Did another Splinterlands fan art. Why? Well, why not. Also, the creatures in the game are epic and I love the references to mythology and folklore from all across the world! Like this one from the undead Splinter:
Wendigo is a monstrous being from several Native American tribes to the north of the USA and Canada. This creature is a parasitic spirit, infecting humans and causing them to commit cannibalism in order for the Wendigo to absorb the power of the man eaten.
As a result of the folklore and also the tale of Kronos devouring his children, I decided to create the sketch influenced by Goya's "Saturn Devouring His Son" painting. It seemed very fitting!
Taking the base colour of the original Cursed Windeku artwork, I adapted a palette of both warm and cool colours. Purple is fascinating in this regard. If you get the right shade of it, it could be perceived and indeed used as both warm and cool at once. Otherwise, you can just play with reddish purples and blue-ish purples to get the balance.
The palette is in reserve for this step, but it's good to figure it out first thing before you start painting so that there isn't a sudden arrest to the creative process, a loss of momentum if you will. Nothing as frustrating as not being able to just keep going. But before I laid in those extra colours, I needed to bring out the body's definition using shadows.
Then it was time to play out the lighting. I went with the fail-safe slightly off top-down lighting direction because it's great for that classic dramatic feel and puts in a suggestion of the painting taking place where there is no natural light. I used an orange hard-light outer glow effect on the layer to make the light blend better with the skin and to cause the suggestion of curvature on the body.

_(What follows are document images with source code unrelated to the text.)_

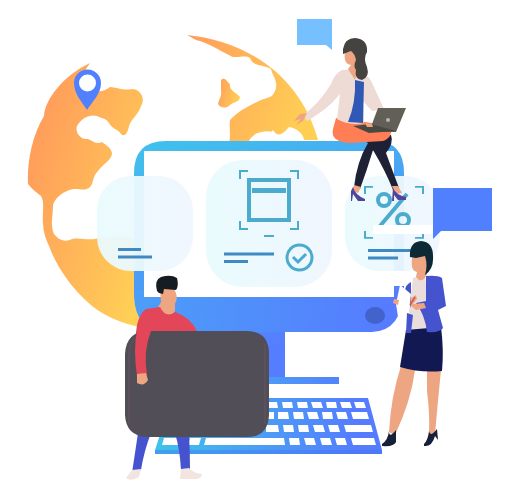
<!DOCTYPE html>
<html lang="en">
<head>
<meta charset="utf-8">
<title>Global online shopping</title>
<style>
:root{--paper:#fff;--blue:#5180ff;--sky:#77c0ff;--teal:#4babcd;--line:#3f8ac3;--navy:#121852;--ink:#1e2036;--skin:#eda582;--blush:#efdbd5;--coral:#ff7e55;--red:#e34658;--denim:#4653cf;--slate:#514e58;--hair:#454340}
html,body{margin:0;background:var(--paper);overflow:hidden}
svg{display:block;width:520px;height:500px}
.paper{fill:var(--paper)}.blue{fill:var(--blue)}.sky{fill:var(--sky)}.teal{fill:var(--teal)}
.navy{fill:var(--navy)}.ink{fill:var(--ink)}.skin{fill:var(--skin)}.blush{fill:var(--blush)}
.coral{fill:var(--coral)}.red{fill:var(--red)}.denim{fill:var(--denim)}.slate{fill:var(--slate)}.hair{fill:var(--hair)}
.outline{fill:none;stroke:var(--teal)}
.copy{fill:none;stroke:var(--line);stroke-width:3}
</style>
</head>
<body>
<svg viewBox="0 0 520 500" role="img" aria-label="Three people around a large computer showing shop cards, with a globe behind">
<defs>
<linearGradient id="land" gradientUnits="userSpaceOnUse" x1="30" y1="170" x2="165" y2="210"><stop stop-color="#ff9f5b"/><stop offset="1" stop-color="#ffd056"/></linearGradient>
<linearGradient id="land-east" x1="0" y1="0.2" x2="1" y2="0.5"><stop stop-color="#ff9f5b"/><stop offset="1" stop-color="#ffcf54"/></linearGradient>
<linearGradient id="case" gradientUnits="userSpaceOnUse" x1="200" y1="135" x2="268" y2="352"><stop stop-color="#41bfec"/><stop offset="1" stop-color="#557dff"/></linearGradient>
<linearGradient id="bezel" gradientUnits="userSpaceOnUse" x1="134" y1="290" x2="400" y2="320"><stop stop-color="#4c9ef8"/><stop offset="1" stop-color="#567aff"/></linearGradient>
<linearGradient id="foot" gradientUnits="userSpaceOnUse" x1="150" y1="420" x2="380" y2="420"><stop stop-color="#3fc4ea"/><stop offset="0.9" stop-color="#557cff"/></linearGradient>
<linearGradient id="card"><stop stop-color="#e9fbfd"/><stop offset="1" stop-color="#f0f6ff"/></linearGradient>
<g id="focus-corners" class="outline" stroke-width="2"><path d="M1 9V1H9M51 1H59V9M59 51V59H51M9 59H1V51"/></g>
</defs>

<g id="globe">
<path fill="url(#land)" d="M90 63C64 75 45 99 44 116C31 137 27 166 28 184C32 189 36 192 41 196C45 202 42 214 43 224C44 239 49 244 51 251C61 275 80 298 99 311C113 320 128 325 145 328V238L101 237C92 242 81 237 72 239C64 243 58 239 54 234C50 225 53 216 53 205C55 198 62 193 67 191C77 186 84 193 90 187C94 183 92 177 98 171C103 164 112 160 112 153C111 148 106 145 102 142C96 145 93 141 88 139C80 140 75 132 77 126C82 117 91 114 97 116C103 119 106 118 109 123C113 130 117 128 121 134C125 138 128 132 129 126C131 119 139 114 141 106C146 98 140 89 132 89C123 91 116 87 110 87C105 91 99 93 91 90C86 84 80 82 82 75Z"/>
<path fill="url(#land-east)" d="M187 35C249 41 301 78 318 140H304C303 132 295 128 289 127C283 134 278 138 273 130C270 134 268 140 265 143H229C231 135 229 128 230 120C237 112 248 106 259 101C266 97 272 99 275 91C279 82 272 75 271 69C262 64 253 67 250 58C245 54 235 60 229 55C218 50 209 43 196 40Z"/>
<path fill="url(#land-east)" d="M221 80C225 76 227 82 230 84C229 91 236 92 240 97C239 103 235 101 230 105C226 109 220 108 218 104C219 99 222 96 221 91Z"/>
<path class="paper" d="M249 141C253 132 266 130 273 132L280 141Z"/>
</g>
<g id="location-pin">
<path class="blue" d="M87 110C82 102 74 94 74 83A13.500 13.500 0 0 1 101 83C101 94 92 102 87 110Z"/>
<circle class="paper" cx="87.500" cy="83" r="8.500"/>
</g>

<g id="monitor">
<path fill="url(#case)" d="M222 325H285V377H222Z"/>
<path fill="url(#foot)" d="M200 377H339V384H200Z"/>
<path fill="url(#case)" d="M166 141H374Q404 141 404 173V297H134V173Q134 141 166 141Z"/>
<path fill="url(#bezel)" d="M134 290H404Q402 331 372 332H164Q136 330 134 297Z"/>
<path class="paper" d="M144 151H394V297H144Z"/>
<ellipse cx="375" cy="315.500" rx="10" ry="8.500" fill="#4263cc"/>
</g>

<g id="shop-cards">
<path class="paper" d="M393 271H405V286H393Z"/>
<rect x="97" y="176" width="96" height="95" rx="34" fill="url(#card)" opacity=".95"/>
<rect x="206" y="160" width="126" height="127" rx="37" fill="url(#card)"/>
<rect x="345" y="176" width="95" height="95" rx="34" fill="url(#card)" opacity=".95"/>
<path class="copy" d="M118 249.500H141M118 257H152M224 254H274M224 261.500H248M368 250.500H412M368 258H398"/>
<use href="#focus-corners" x="239" y="170"/>
<path class="outline" stroke-width="4" d="M249 180H289V220H249Z"/>
<path class="teal" d="M252 188H286V193H252ZM264 235H274V237H264Z"/>
<g class="outline" stroke-width="3"><circle cx="299.500" cy="257.500" r="12.500"/><path d="M293 257L298 262L306 254"/></g>
<use href="#focus-corners" transform="translate(364 186) scale(1 .88)"/>
<g class="outline" stroke-width="4"><circle cx="384" cy="200" r="6"/><circle cx="403" cy="220" r="6"/><path d="M407 194L380 226"/></g>
<path class="paper" d="M374 225H433V234H372Z"/>
</g>

<g id="speech-bubbles">
<path class="sky" d="M297 19H332V50L326 45H297Z"/>
<path class="blue" d="M433 188H492V231H441L433 239Z"/>
</g>

<g id="keyboard">
<path fill="url(#foot)" d="M172 398H368L382 450V454H155V450Z"/>
<path fill="#4477ee" d="M155 450H382V454H155Z" opacity=".45"/>
<g class="paper">
<path d="M268 402H277L278 408H268ZM282 402H292L293 408H283ZM297 402H307L308 408H298ZM311 402H321L323 408H313ZM326 402H336L337 408H327ZM340 402H350L352 408H342ZM354 402H364L366 408H356Z"/>
<path d="M266 412H274V419H266ZM278 412H288L289 419H278ZM293 412H303L304 419H294ZM307 412H317L319 419H309ZM322 412H332L333 419H323ZM336 412H346L348 419H338ZM351 412H367L369 419H353Z"/>
<path d="M266 425H278L279 432H266ZM283 425H293L294 432H284ZM298 425H308L309 432H299ZM313 425H323L325 432H315ZM328 425H338L340 432H330ZM344 425H371L373 432H346Z"/>
<path d="M164 438H186L184 445H162ZM190 438H201L199 445H188ZM206 438H284L285 445H204ZM289 438H299L300 445H290ZM304 438H314L316 445H306ZM320 438H330L332 445H322ZM335 438H345L347 445H337ZM351 438H374L376 445H353Z"/>
</g>
</g>

<g id="man-with-card">
<path class="denim" d="M138 433H151Q144 451 141 470L132 473ZM175 433H189Q190 452 190 470H181Q180 450 175 433Z"/>
<path fill="#f2e4e1" d="M132 470L141 469L139 477Q131 482 126 478ZM181 469L189 468Q193 473 202 474Q202 479 195 479H180Z"/>
<path class="skin" d="M160 288L174 289Q179 297 175 304V311Q169 321 157 309L161 302Z"/>
<path fill="#161d22" d="M157 291Q154 280 161 277Q171 274 177 278Q179 286 176 290L164 289L163 294L159 293Z"/>
<path class="red" d="M146 309L160 307Q166 319 175 312Q190 317 197 331L188 342H145Q143 354 147 377L137 375Q133 346 137 325Q140 313 146 309Z"/>
<path class="slate" d="M147 331H248Q269 332 269 354V415Q268 437 247 437H147Q126 436 125 415V354Q126 332 147 331Z"/>
<path fill="none" stroke="#66535e" d="M129 424V352Q130 334 148 334M265 344V424"/>
<path class="red" d="M137 331H151Q143 351 147 375L137 376Q133 348 137 331Z"/>
<path class="skin" d="M137 374L146 373L148 380Q144 387 137 383Z"/>
</g>

<g id="woman-with-laptop">
<path class="ink" d="M361 139L391 135Q394 143 386 153L399 188L393 190Q386 172 373 150Q367 170 360 189L354 187Q357 161 368 143Z"/>
<path class="skin" d="M354 185L361 187L358 193L352 191ZM392 186L398 186L402 193L395 194Z"/>
<path fill="#52449b" d="M353 187Q355 195 365 199V201H358L353 194L352 201H351V191ZM393 188Q396 195 406 197V200H398L394 195V201H392Z"/>
<path class="coral" d="M336 118Q352 114 365 122L390 126Q394 137 383 141L350 143Q330 142 333 129Z"/>
<path class="blush" d="M342 70L359 69Q371 78 373 85L384 109L372 111L363 101L364 123Q349 126 337 119L340 94Q327 110 307 121L303 115Q319 104 331 84Q335 73 342 70Z"/>
<path fill="#3059b5" d="M355 80L364 82L363 123L348 122Q356 103 355 80Z"/>
<path class="skin" d="M345 52L357 50L358 66L355 80L348 69L351 65Q343 64 345 52ZM307 113L303 121L296 125L301 119L294 121L300 114Z"/>
<path class="hair" d="M343 49Q345 38 355 38Q368 39 367 52Q363 58 367 67Q370 77 362 80Q354 79 356 70Q353 66 356 60Q355 54 351 51L343 54Z"/>
<path fill="#626056" d="M378 108H406L396 132H369Z"/>
<path fill="#494943" d="M353 126L371 124L396 131L369 133Z"/>
<circle cx="388" cy="120" r="2" fill="#b8b3aa"/>
<path class="skin" d="M372 124L365 123L367 127H373Z"/>
</g>

<g id="woman-presenting">
<path class="skin" d="M401 366L415 370Q411 401 395 435L389 432Q391 396 401 366ZM427 369L441 370Q438 400 435 434H429Q430 415 427 391Z"/>
<path fill="#172039" d="M389 431Q389 439 396 430V442Q394 447 382 446V444Q388 440 389 431ZM429 431Q430 438 437 429L438 440L435 436Q432 447 424 446V444Q428 440 429 431Z"/>
<path fill="#eadedc" d="M413 278L425 274L431 333H407Q409 305 413 278Z"/>
<path class="skin" d="M413 254L427 255V274Q422 285 416 277L417 272Q409 270 413 254Z"/>
<path fill="#0d2935" d="M410 257Q409 242 421 241Q433 242 433 256Q434 269 425 275Q428 265 425 256L416 258Z"/>
<path class="navy" d="M406 330L441 327Q444 350 442 371Q420 373 400 367Z"/>
<path class="denim" d="M426 276Q438 275 442 278Q444 292 446 306L438 310L443 328Q440 333 427 332Q425 315 416 303L426 301ZM411 282Q405 285 405 291L411 308ZM407 313L413 315L411 333H406Z"/>
<path class="paper" d="M396 304L400 285L411 294L409 311L398 317Z"/>
<path class="skin" d="M411 298L416 295L417 299L413 304L424 303L426 308L416 310L410 305ZM394 299L399 300L398 305L393 303Z"/>
<path fill="none" stroke="#c85b55" stroke-width="1.500" d="M410 305L415 297"/>
</g>
</svg>
</body>
</html>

When the lighting was done, and I erased where the light was blocked, I brushed in various hues of purple and blue using a soft airbrush. Also, on a seperate layer with low opacity, I brushed in some green. And don't forget reflective lighting, which I put in with magenta! It really brings a piece together.